## RECORDS PROVIDED
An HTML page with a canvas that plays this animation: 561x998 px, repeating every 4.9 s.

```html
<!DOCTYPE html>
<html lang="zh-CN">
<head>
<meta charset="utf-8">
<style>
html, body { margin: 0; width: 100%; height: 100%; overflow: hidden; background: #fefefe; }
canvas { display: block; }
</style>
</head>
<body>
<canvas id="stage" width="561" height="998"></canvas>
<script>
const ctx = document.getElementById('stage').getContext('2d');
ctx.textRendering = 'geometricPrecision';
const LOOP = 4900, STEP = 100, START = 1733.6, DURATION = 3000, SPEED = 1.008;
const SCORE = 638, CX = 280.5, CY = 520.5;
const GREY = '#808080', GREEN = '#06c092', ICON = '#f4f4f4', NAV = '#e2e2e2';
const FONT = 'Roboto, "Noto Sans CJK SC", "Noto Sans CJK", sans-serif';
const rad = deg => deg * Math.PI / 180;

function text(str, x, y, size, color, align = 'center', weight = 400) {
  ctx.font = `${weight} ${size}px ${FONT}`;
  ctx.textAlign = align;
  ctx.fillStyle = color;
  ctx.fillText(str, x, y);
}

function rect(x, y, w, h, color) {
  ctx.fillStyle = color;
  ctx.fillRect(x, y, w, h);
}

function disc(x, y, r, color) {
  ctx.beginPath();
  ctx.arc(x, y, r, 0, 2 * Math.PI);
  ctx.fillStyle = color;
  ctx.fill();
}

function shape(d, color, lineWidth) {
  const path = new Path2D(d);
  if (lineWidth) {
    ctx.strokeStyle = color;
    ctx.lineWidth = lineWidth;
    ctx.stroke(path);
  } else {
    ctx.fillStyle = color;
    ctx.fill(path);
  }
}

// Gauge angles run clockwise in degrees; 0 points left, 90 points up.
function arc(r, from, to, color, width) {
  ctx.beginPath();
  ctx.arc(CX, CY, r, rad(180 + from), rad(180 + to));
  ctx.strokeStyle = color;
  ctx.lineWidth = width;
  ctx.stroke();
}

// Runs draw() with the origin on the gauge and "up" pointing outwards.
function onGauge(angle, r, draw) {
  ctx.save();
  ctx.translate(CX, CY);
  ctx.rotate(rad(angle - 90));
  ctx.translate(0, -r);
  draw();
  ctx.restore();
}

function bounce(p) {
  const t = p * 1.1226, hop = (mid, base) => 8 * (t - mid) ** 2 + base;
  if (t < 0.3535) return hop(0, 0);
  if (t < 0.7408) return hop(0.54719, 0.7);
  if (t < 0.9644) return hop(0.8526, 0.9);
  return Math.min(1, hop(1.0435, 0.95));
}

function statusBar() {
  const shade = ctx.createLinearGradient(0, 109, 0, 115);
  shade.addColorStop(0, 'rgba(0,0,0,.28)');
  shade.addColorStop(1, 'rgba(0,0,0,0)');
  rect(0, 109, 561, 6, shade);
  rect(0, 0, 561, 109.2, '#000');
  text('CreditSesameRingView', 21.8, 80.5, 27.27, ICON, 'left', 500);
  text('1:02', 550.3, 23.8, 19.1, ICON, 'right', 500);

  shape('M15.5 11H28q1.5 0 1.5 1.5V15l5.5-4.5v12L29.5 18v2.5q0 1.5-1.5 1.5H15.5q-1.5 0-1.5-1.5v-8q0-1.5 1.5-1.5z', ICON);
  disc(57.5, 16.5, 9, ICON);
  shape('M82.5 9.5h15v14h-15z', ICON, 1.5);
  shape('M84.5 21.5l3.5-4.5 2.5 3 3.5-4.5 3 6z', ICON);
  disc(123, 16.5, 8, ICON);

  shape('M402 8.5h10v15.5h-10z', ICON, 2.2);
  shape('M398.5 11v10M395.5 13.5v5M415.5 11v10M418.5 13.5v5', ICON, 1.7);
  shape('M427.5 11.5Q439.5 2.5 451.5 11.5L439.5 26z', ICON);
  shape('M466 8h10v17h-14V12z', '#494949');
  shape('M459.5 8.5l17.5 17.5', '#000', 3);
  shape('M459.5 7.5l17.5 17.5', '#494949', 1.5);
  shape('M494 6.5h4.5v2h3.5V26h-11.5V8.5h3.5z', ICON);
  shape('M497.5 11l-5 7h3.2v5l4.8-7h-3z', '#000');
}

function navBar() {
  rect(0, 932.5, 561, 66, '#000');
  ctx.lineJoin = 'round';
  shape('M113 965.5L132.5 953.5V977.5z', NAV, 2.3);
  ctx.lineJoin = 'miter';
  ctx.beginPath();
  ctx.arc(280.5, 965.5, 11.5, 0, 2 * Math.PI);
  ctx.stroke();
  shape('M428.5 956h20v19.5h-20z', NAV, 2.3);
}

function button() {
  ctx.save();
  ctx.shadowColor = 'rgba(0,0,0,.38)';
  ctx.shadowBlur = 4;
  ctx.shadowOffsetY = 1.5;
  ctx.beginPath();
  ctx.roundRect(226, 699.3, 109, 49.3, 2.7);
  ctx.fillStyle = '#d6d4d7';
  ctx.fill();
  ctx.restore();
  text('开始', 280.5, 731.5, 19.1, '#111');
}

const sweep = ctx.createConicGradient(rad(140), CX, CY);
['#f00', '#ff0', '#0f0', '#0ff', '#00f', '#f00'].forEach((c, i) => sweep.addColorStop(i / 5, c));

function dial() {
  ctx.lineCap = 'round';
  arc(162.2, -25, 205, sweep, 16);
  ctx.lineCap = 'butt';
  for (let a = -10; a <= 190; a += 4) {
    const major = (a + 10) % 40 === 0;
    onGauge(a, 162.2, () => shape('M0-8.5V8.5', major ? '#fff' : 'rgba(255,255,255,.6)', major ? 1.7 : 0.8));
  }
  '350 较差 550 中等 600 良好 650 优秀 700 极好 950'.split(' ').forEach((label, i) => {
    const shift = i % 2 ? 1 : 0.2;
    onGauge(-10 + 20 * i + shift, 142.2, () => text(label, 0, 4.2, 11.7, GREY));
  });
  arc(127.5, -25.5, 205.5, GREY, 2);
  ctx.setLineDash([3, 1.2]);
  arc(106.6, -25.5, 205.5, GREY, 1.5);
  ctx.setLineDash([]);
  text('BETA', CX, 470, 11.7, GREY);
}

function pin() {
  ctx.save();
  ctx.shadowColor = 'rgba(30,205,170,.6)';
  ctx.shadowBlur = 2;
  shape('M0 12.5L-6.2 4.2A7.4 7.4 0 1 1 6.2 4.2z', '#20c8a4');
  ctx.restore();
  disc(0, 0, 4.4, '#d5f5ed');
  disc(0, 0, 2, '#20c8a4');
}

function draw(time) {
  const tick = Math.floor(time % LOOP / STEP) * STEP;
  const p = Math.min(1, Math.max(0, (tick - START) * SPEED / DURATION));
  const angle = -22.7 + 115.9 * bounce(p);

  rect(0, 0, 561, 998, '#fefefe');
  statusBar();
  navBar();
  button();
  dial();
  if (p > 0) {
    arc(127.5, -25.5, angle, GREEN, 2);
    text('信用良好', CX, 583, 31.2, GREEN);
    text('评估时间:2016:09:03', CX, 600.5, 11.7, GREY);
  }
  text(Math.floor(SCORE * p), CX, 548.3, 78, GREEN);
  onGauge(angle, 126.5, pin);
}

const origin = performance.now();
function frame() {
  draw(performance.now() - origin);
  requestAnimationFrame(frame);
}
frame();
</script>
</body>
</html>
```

## INSTRUCTIONS FOR THE TASK
Each line of the data that includes "rgba" should be copied.

## WRITTEN SOLUTION
  shade.addColorStop(0, 'rgba(0,0,0,.28)');
  shade.addColorStop(1, 'rgba(0,0,0,0)');
  ctx.shadowColor = 'rgba(0,0,0,.38)';
    onGauge(a, 162.2, () => shape('M0-8.5V8.5', major ? '#fff' : 'rgba(255,255,255,.6)', major ? 1.7 : 0.8));
  ctx.shadowColor = 'rgba(30,205,170,.6)';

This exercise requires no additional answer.